Before the internet was a huge deal and before YouTube was one of the biggest websites on the internet, the only ways we could see trailers for new films was to go to the cinema and watch them before the film started or if you were lucky, you might catch one during an ad break on television, because of this trailers had to do their best to convince you to see the film in cinemas. It was basically the idea that when you went to the cinema, the trailers would give you the opportunity to plan what you were going to see the next time you went to the cinema. This meant a lot of work went into trailers. They were the primary advertisements for films.
Alas, this is a world we no longer live in. Trailers are still shown in cinemas before the start of a film but with many websites set up to show you the newest trailers as soon as they’re released and multiple versions of that very same trailer being uploaded onto YouTube by various users means that what used to only be seen by cinema goers can now be seen by everyone. Ever.
You would think that would make film companies try harder with the release of trailers as they will be viewed by a larger amount of people. Sadly, this isn’t entirely the case. As it is easier for a film trailer to be seen it is also easier for a film company to release more and more trailers for the same film, so if the first trailer for a film didn’t take your fancy, don’t worry as there will be at least 3 more trailers to be released up until the release of the film so by the time it comes out you can feel like you’ve already seen it (or at least all of the bits worth watching).
I have personally experienced what I would consider a bad trailer. I went to the cinema to watch Edgar Wright’s third instalment of The Blood and Ice cream trilogy; The World’s End (You should see The World’s End).
During the previews, I saw the trailer for this summer’s new comedy; “We’re the Millers” starring Jennifer Aniston and Jason Sudekis. For the first half of the trailer, it did its job well. Half way through I thought to myself “Seems like a good film, will probably go see it”. Sadly the trailer didn’t stop when I thought that, despite the fact it convinced me by showing a fair few jokes and gags from the film it continued to show even more jokes, gags, plot points and even went as far to reveal a joke that I would imagine being a vital part to the end of the film.
When the trailer finally ended, my thought process had changed from the positive impression I felt before to “Well, I don’t really need to see this film anymore as I feel like I have already seen it”.
Ok, it might be a slight over exaggeration, but after seeing that trailer I didn’t think I needed to see any more of the film.
Don’t get me wrong, I’m not attacking We’re the Millers as a film. From its reviews, I gather it’s actually quite good, but after seeing that trailer, I didn’t feel like I needed to see any more of the film. Rather than a trailer it felt like an abridged version of the film.
It is difficult to create the trailer for a comedy as it needs to have the perfect mix of giving the right amount of jokes and gags and also by giving as few plot points as possible but still letting the audience know the basic plot of the film.

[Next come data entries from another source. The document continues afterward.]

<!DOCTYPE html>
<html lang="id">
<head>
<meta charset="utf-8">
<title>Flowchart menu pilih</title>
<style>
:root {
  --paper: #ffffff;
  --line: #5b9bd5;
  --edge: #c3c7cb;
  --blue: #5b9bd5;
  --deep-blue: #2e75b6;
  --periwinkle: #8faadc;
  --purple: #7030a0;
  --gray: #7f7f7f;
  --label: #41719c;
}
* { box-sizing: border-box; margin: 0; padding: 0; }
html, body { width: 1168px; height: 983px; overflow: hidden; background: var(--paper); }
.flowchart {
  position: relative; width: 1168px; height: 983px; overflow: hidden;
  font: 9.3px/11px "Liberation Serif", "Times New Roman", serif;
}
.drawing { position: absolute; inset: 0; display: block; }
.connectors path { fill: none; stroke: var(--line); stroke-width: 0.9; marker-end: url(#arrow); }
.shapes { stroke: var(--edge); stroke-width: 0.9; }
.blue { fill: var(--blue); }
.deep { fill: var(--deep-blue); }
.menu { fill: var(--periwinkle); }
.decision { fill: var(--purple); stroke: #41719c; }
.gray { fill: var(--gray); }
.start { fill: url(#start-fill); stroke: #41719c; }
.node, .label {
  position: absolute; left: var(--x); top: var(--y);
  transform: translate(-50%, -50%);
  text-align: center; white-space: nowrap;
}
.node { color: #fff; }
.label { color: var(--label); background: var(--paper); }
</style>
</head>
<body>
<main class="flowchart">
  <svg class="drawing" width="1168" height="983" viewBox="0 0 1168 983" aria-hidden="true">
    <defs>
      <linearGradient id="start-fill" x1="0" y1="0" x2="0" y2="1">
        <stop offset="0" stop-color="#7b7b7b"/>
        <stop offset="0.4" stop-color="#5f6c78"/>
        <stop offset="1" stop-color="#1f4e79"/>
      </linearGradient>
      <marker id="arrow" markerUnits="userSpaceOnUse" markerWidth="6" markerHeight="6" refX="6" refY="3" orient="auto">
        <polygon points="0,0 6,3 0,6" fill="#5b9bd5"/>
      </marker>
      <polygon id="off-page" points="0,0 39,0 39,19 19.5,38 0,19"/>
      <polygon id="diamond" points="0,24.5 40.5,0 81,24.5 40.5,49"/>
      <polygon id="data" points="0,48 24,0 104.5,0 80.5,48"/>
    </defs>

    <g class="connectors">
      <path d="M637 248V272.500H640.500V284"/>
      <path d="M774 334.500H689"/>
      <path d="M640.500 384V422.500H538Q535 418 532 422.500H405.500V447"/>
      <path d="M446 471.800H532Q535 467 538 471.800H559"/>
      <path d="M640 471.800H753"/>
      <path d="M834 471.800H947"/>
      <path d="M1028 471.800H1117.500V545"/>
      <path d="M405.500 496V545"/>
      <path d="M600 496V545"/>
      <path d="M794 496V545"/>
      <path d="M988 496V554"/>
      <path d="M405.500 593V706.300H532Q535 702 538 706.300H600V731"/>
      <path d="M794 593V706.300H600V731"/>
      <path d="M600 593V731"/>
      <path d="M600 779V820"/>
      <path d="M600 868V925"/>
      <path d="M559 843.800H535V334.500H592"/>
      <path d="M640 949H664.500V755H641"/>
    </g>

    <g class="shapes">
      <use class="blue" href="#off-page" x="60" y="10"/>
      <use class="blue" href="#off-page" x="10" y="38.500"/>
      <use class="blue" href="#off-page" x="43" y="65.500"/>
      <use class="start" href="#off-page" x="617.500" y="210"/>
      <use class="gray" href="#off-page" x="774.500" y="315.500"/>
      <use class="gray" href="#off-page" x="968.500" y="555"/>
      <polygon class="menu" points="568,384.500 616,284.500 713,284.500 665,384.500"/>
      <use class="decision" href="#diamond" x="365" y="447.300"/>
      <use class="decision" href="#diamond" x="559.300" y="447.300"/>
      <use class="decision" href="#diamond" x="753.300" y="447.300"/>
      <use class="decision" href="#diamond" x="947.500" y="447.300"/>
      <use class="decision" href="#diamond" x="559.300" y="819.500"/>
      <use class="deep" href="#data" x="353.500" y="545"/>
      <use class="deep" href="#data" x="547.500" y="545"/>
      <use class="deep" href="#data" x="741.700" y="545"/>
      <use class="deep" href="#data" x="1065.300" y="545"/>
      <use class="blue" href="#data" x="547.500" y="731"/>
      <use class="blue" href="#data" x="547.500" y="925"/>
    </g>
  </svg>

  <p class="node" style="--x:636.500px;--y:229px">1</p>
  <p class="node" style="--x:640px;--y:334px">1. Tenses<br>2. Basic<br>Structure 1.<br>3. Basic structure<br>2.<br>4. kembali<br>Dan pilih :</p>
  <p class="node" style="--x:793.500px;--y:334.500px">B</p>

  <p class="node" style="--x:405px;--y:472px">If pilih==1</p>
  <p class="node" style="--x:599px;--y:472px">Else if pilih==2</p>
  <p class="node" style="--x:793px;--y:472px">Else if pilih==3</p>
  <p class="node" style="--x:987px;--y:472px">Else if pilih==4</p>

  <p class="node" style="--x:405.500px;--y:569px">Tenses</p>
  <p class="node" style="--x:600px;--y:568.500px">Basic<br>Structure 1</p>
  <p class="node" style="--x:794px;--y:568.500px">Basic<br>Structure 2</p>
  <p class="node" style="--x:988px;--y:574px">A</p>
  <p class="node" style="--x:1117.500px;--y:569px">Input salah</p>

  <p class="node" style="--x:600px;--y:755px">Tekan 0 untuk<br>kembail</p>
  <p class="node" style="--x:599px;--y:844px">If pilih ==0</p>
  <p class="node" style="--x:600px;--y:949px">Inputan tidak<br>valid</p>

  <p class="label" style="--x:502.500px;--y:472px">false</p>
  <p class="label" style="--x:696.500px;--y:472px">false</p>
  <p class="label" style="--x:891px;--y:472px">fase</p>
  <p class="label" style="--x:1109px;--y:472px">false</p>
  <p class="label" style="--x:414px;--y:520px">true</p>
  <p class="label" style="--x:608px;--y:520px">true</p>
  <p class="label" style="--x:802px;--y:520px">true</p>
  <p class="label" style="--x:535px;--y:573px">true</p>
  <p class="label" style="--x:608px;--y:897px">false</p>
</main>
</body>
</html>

For example, in “We’re the Millers” the basic plot was that David Clark had to travel to Mexico to pick up ‘A smidge’ of marijuana for his boss and that he planned to go over the border with people disguised as a family as he finds that families rarely get searched going over the border.
That enough plot with a few of the gags thrown in, is enough to convince people that the film is worth seeing.
Comedies aren’t the only genre that often shows too much when creating trailers. As October is coming up, you can expect to see a lot more revealing horror trailers.
This is another trailer I experienced when going to the cinema to see a completely different film, during the previews of this particular film (I can’t remember which film this was, it was almost a year ago), I saw the trailer for “Sinister” a new horror starring Ethan Hawke.
Unlike most horror film trailers, this actually had moments that made me jump and it successfully convinced me to see the film, so in that aspect it did its job as a trailer.
Sadly the entirety of the jump out of your seat parts of the film, I had already seen meaning the rest of the film was pretty boring.
So Sinister’s trailer failed in a different way to We’re the Millers. It gave the right amount of scares to make me want to see it but sadly the right amount of scares turned into all the scares the film could offer.
When I complained about this to a friend he explained to me that I shouldn’t watch a horror trailer. That advice doesn’t really work when you’re in a movie theatre and the trailer is playing on a giant screen in front of you in a dark room, you have nothing to distract yourself from what’s on screen, so you just tend to watch the screen.
An example of a good Horror film trailer goes to Paranormal Activity (The original, none of those sequels… we’ll just pretend they never happened).
The trailer to Paranormal Activity gave the audience a decent amount of plot so they could vaguely understand what was going on, but whenever they wanted to show a scary part of the trailer, they wouldn’t show you. Instead they would show you the audience’s reaction to the scary part. So you get to know the film is scary without seeing why, unless you see the film yourself. This also means by seeing the trailer, you haven’t ruined the film for yourself.
I understand this is very critical of me to attack film trailers as companies try to do what they think is right to advertise their films to the masses, it’s just sometimes a company can be too generous with that trailer and give us too much. When people want to see a trailer, they want to be convinced to see the movie; they don’t want to see an abridged version of the movie… leave that to Wikipedia page plot synopsis.